One aspect of her resolution that Ms. Jordan didn’t have to learn was how to pray for her strangers, because she prayed for abundant blessings in their current circumstances. For Meredith, a circle of caring friends and relatives like those surrounding her mother; for Ron, someone to . . . listen to his dried-up dreams until they can regain new life. For Trisha, courage and endurance until she found a job; for Sharon, . . . strength in this season as she battles fear and exhaustion, cares for people all day, and goes home to take care of her husband after serious surgery. For the lonely woman in the express lane, Ms. Jordan prayed . . . that she’d meet a better person than I am. For the couple at the bus stop, she asked for a network of kind assistance all the way home.
Praying for a stranger every day during 2009 reaped rewards that Ms. Jordan never anticipated. First, she didn’t cave in to fears about her sons; as she helped other people carry their burdens, her own lightened. After a lifetime of striving for holy solitude, Ms. Jordan realized that . . . she was born to lose herself in humanity. From having to pray, Ms. Jordan ascended to wanting to pray for her daily stranger, a practice she continues today. Gradually, she noted in the strangers’ eyes that her moments of sincere connection made their world a better place.
Ms. Jordan’s little book has the potential of mending our era’s social disconnection as we realize that so many people crave recognition. That said, you’re probably wondering, Reading Friends, if I’m praying for strangers everyday. NO, but when a clerk explained in great detail the results of Alka Plus on her stomach, I caught myself wondering why she thought I cared and listened with rapt attention.
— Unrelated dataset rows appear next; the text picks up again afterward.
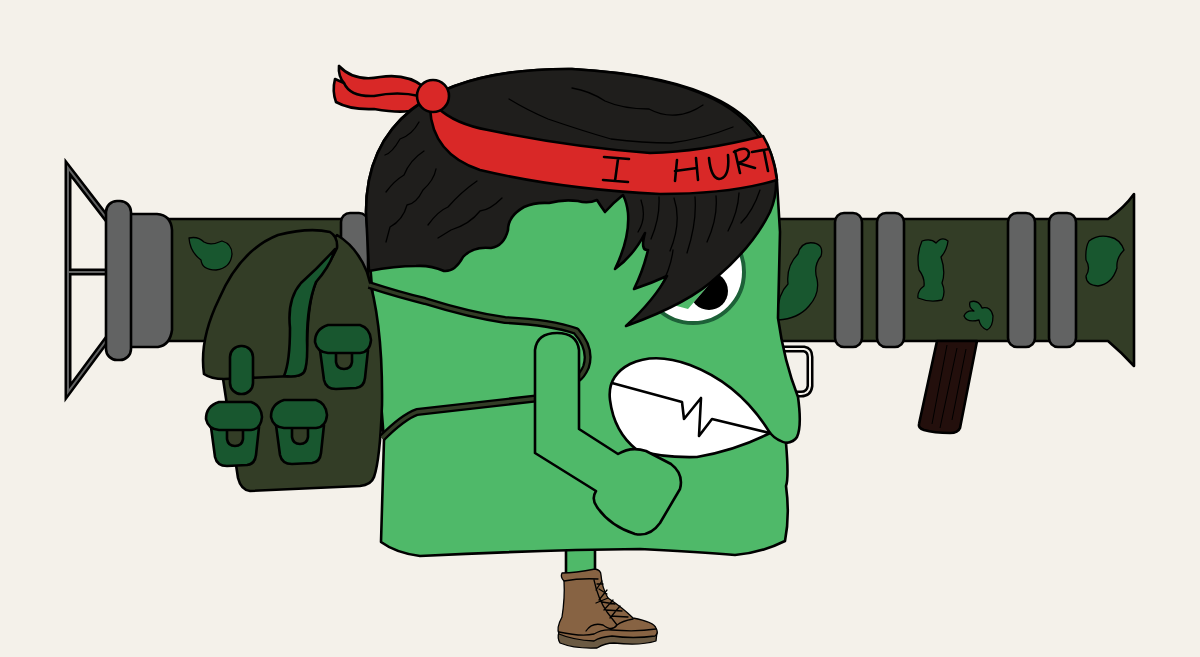
<!DOCTYPE html>
<html lang="en">
<head>
<meta charset="utf-8">
<title>I Hurt</title>
<style>
:root {
  --paper: #f4f1ea;
  --ink: #000;
  --skin: #4fb969;
  --hair: #1f1e1c;
  --band: #d92827;
  --olive: #333d26;
  --moss: #18572f;
  --steel: #626363;
  --wood: #230f0c;
  --leather: #876343;
  --sole: #6b5a43;
}
html, body { margin: 0; height: 100%; overflow: hidden; background: var(--paper); }
svg { display: block; width: 1200px; height: 657px; }
.outline { stroke: var(--ink); stroke-width: 2.6; stroke-linejoin: round; stroke-linecap: round; }
.fine { stroke: var(--ink); stroke-width: 1.3; stroke-linejoin: round; stroke-linecap: round; }
.olive { fill: var(--olive); }
.moss { fill: var(--moss); }
.steel { fill: var(--steel); }
.wood { fill: var(--wood); }
.skin { fill: var(--skin); }
.hair { fill: var(--hair); }
.band { fill: var(--band); }
.white { fill: #fff; }
.ink { fill: var(--ink); }
.leather { fill: var(--leather); }
.sole { fill: var(--sole); }
.line { fill: none; }
.strap-edge { fill: none; stroke: var(--ink); stroke-width: 8; stroke-linejoin: round; }
.strap-fill { fill: none; stroke: var(--olive); stroke-width: 3.4; stroke-linejoin: round; }
.wire-edge { fill: none; stroke: var(--ink); stroke-width: 7; stroke-linejoin: miter; }
.wire-fill { fill: none; stroke: var(--steel); stroke-width: 2; stroke-linejoin: miter; }
.eye-rim { stroke: #1d6138; stroke-width: 4; }
</style>
</head>
<body>
<svg viewBox="0 0 1200 657" role="img" aria-label="Angry green square fighter in a red headband carrying a rocket launcher">
  <defs>
    <clipPath id="band-shape">
      <path d="M430 108L438 108Q455 124 488 130Q570 147 650 153Q700 152 763 136Q773 152 777 180Q730 194 660 194Q560 189 480 170Q432 154 430 108Z"/>
    </clipPath>
    <clipPath id="eye-window">
      <path d="M626 326L662 302L688 309L745 243L790 243V340H626Z"/>
    </clipPath>
    <g id="pouch">
      <path class="moss outline" d="M6 26L10 56Q12 65 22 65L42 64Q50 63 51 54L54 26Z"/>
      <path class="olive outline" d="M22 28V38Q23 45 30 45Q37 45 38 38V28Z"/>
      <path class="moss outline" d="M14 1H46Q56 4 57 16Q56 28 46 29H14Q3 28 1 18Q1 5 14 1Z"/>
    </g>
    <rect id="ring" class="steel outline" width="27" height="134" rx="9"/>
  </defs>

  <g id="launcher">
    <rect class="olive outline" x="160" y="219" width="240" height="122"/>
    <path class="olive outline" d="M740 219H1108Q1124 208 1134 194V366Q1121 352 1108 341H740Z"/>
    <path class="moss fine" d="M189 238Q198 236 204 242Q211 246 222 241Q232 244 232 254Q231 268 216 270Q202 270 201 260Q190 252 189 238Z"/>
    <path class="moss fine" d="M778 320Q776 296 788 284Q786 266 798 254Q801 241 814 243Q824 245 821 256Q813 266 817 279Q820 294 809 306Q798 319 778 320Z"/>
    <path class="moss fine" d="M922 241Q931 238 936 243Q942 236 948 241Q947 250 941 257Q946 272 942 283Q946 292 942 300Q930 303 918 298Q917 291 924 286Q925 278 919 270Q916 254 922 241Z"/>
    <path class="moss fine" d="M970 302Q978 299 982 308Q991 306 993 316Q993 327 987 330Q980 327 979 320Q967 323 964 316Q966 310 974 311Q968 307 970 302Z"/>
    <path class="moss fine" d="M1089 241Q1098 234 1110 237Q1120 239 1124 250Q1116 258 1117 268Q1112 284 1098 286Q1086 285 1086 276Q1091 268 1086 260Q1085 248 1089 241Z"/>
    <use href="#ring" x="835" y="213"/>
    <use href="#ring" x="877" y="213"/>
    <use href="#ring" x="1008" y="213"/>
    <use href="#ring" x="1049" y="213"/>
    <use href="#ring" x="341" y="213"/>
    <path class="wire-edge" d="M108 220L68 168V392L108 338M68 272H108"/>
    <path class="wire-fill" d="M108 220L68 168V392L108 338M68 272H108"/>
    <path class="steel outline" d="M130 214H157Q171 215 172 230V330Q170 345 158 347H130Z"/>
    <rect class="steel outline" x="106" y="201" width="25" height="159" rx="11"/>
    <path class="wood outline" d="M937 341H977L960 428Q958 433 950 433Q934 433 924 430Q918 428 919 424Z"/>
    <path class="line" stroke="#000" stroke-width="1" d="M947 345L932 424M957 348L940 428M966 349L952 420"/>
    <path class="line" stroke="#000" stroke-width="7" d="M783 349H804Q810 350 810 357V386Q809 394 801 394H783"/>
    <path class="line" stroke="#f4f1ea" stroke-width="2" d="M783 349H804Q810 350 810 357V386Q809 394 801 394H783"/>
  </g>

  <g id="leg">
    <rect class="skin outline" x="566" y="540" width="29" height="36"/>
    <path class="sole fine" d="M559 632Q557 638 560 643Q575 649 597 648Q605 643 614 643Q640 646 656 641L657 632Z"/>
    <path class="leather fine" d="M562 573Q575 573 595 569Q601 570 601 575Q602 588 608 598Q623 608 633 618Q654 622 656 628Q659 633 655 636Q633 639 612 636Q600 637 594 641Q573 640 559 634Q556 628 562 617Q565 598 564 581Q560 577 562 573Z"/>
    <path class="line fine" d="M564 581Q580 578 598 579M594 580Q598 599 607 612L617 625M608 598L596 603M599 589L607 594M597 584L603 584M602 602L615 604M606 610L622 611M610 616L628 617M596 590L602 581M599 600L607 590M604 610L613 600M610 618L620 606M586 631Q592 622 603 625Q612 632 617 625Q622 621 633 619M559 632Q582 637 594 634Q602 629 612 630Q637 632 656 629"/>
  </g>

  <path id="body" class="skin outline" d="M366 212C366 130 420 68 572 69C700 76 772 110 777 182L780 232L778 318Q784 361 798 397Q802 426 797 437Q794 442 786 443Q789 478 786 486Q790 515 785 541Q761 553 735 555Q700 552 640 549Q540 550 420 556Q396 553 381 542L384 440Z"/>

  <g id="backpack">
    <path class="olive outline" d="M337 235Q357 247 367 272Q383 322 382 405Q380 460 374 477Q371 485 360 486L250 491Q241 490 238 478L222 372Z"/>
    <path class="olive outline" d="M204 374Q199 340 219 299Q240 250 278 235Q309 227 330 232Q338 237 337 248Q330 263 317 280Q308 298 307 345L305 370Q303 376 293 376L224 379Q211 379 204 374Z"/>
    <path class="moss outline" d="M335 249Q320 266 301 283Q287 299 290 328Q290 362 284 376Q299 378 304 372Q308 365 307 340Q307 305 316 282Q331 265 335 249Z"/>
    <rect class="moss outline" x="230" y="346" width="23" height="48" rx="11"/>
    <use href="#pouch" x="314" y="324"/>
    <use href="#pouch" x="205" y="401"/>
    <use href="#pouch" x="270" y="399"/>
  </g>

  <g id="straps">
    <path class="strap-edge" d="M369 285Q400 295 425 301Q470 315 505 320Q550 322 576 331Q592 349 586 367Q582 376 577 379M382 438Q403 417 417 412Q460 407 540 398"/>
    <path class="strap-fill" d="M369 285Q400 295 425 301Q470 315 505 320Q550 322 576 331Q592 349 586 367Q582 376 577 379M382 438Q403 417 417 412Q460 407 540 398"/>
  </g>

  <g id="eye" clip-path="url(#eye-window)">
    <ellipse class="white eye-rim" cx="693" cy="272" rx="51" ry="51"/>
    <circle class="ink" cx="709" cy="291" r="19"/>
  </g>

  <g id="mouth">
    <path class="white outline" d="M770 433Q740 384 690 365Q655 352 630 364Q607 376 610 400Q614 432 637 450Q662 458 697 457Q737 450 770 433Z"/>
    <path class="line outline" d="M612 383L682 402L684 419L701 398L699 436L712 419L770 433"/>
    <path class="line outline" d="M770 433Q777 441 787 443"/>
  </g>

  <path id="arm" class="skin outline" d="M535 453V350Q537 333 557 333Q577 333 579 350V429L618 454Q631 446 646 451L671 464Q684 474 680 489L660 523Q650 537 635 534Q610 526 597 507Q591 499 596 491Z"/>
  
  <g id="hair">
    <path class="hair outline" d="M366 212C366 130 420 68 572 69C692 76 762 106 776 178Q777 196 770 212Q753 246 718 276Q690 303 626 326Q655 299 667 276Q652 283 634 289Q643 271 648 250Q640 251 645 233Q634 255 615 269Q630 238 628 213Q627 203 623 195Q614 202 605 212Q600 205 597 200Q588 204 578 201Q563 199 549 203Q535 202 524 207Q508 216 508 230Q504 246 491 248Q473 246 463 257Q455 272 444 271Q430 265 416 266Q395 266 369 271Z"/>
    <path class="line fine" d="M509 99Q527 110 548 119Q583 131 611 139Q643 143 671 143Q706 138 733 127M572 88Q590 91 605 101Q623 109 649 109Q662 116 676 115Q690 114 703 105M419 122Q412 135 400 139Q392 153 385 155M424 151Q410 160 404 175Q394 181 386 192M436 169Q434 180 423 190Q416 204 407 205Q403 220 390 227L386 242M477 181Q461 192 448 207Q438 211 428 225M502 198Q490 210 480 211Q470 224 451 230L438 238M641 200Q647 218 638 232M659 197Q660 218 651 239M674 198Q682 222 670 251M695 197Q697 222 687 253M716 196Q718 218 707 242M739 193Q738 212 728 231M760 190Q753 211 741 223M673 250Q671 268 660 288"/>
  </g>

  <g id="headband">
    <path class="band outline" d="M424 87Q407 73 380 77Q354 82 339 66Q338 76 344 83L335 79Q332 91 336 102Q350 110 374 109Q398 113 409 111L423 101Z"/>
    <path class="line outline" d="M344 83Q350 97 374 96Q398 91 419 96"/>
    <path class="band outline" d="M430 108L438 108Q455 124 488 130Q570 147 650 153Q700 152 763 136Q773 152 777 180Q730 194 660 194Q560 189 480 170Q432 154 430 108Z"/>
    <circle class="band outline" cx="433" cy="96" r="16"/>
    <g id="slogan" role="img" aria-label="I HURT" clip-path="url(#band-shape)">
      <path class="line outline" d="M604 157L629 159M618 159L615 181M603 180L628 182M677 160L675 181M696 158L698 180M675 171L697 168M709 158Q711 178 719 179Q730 178 728 155M735 151L740 173M734 152Q747 145 749 153Q749 160 738 163L755 168M752 152L775 148M764 151L768 171"/>
    </g>
  </g>
</svg>
</body>
</html>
A few stores later, I smiled at a man grouching because the credit card machine wasn’t working and the lady in front of him had no cash. He was so surprised that he stopped grumbling for a few seconds and the no-cash lady turned around to see what happened. Not momentous changes, but more than I would have done before reading Praying for Strangers. I’ve always wondered what people meant about life-changing books, and now I know. Thank you, Ms. Jordan!
River Jordan is a . . . southerner with a global perspective. She began as a playwright and worked with the Loblolly Theater Group in Pensacola, Florida, for over ten years. An acclaimed Southern Gothic author, she published The Gin Girl (2003) her first novel and The Miracle of Mercy Land (2010) her latest.
Praying for Strangers is her first narrative non-fiction. Ms. Jordan travels the country speaking about The Power of the Story and produces and hosts Clearstory Radio in Nashville, Tennessee, where she lives.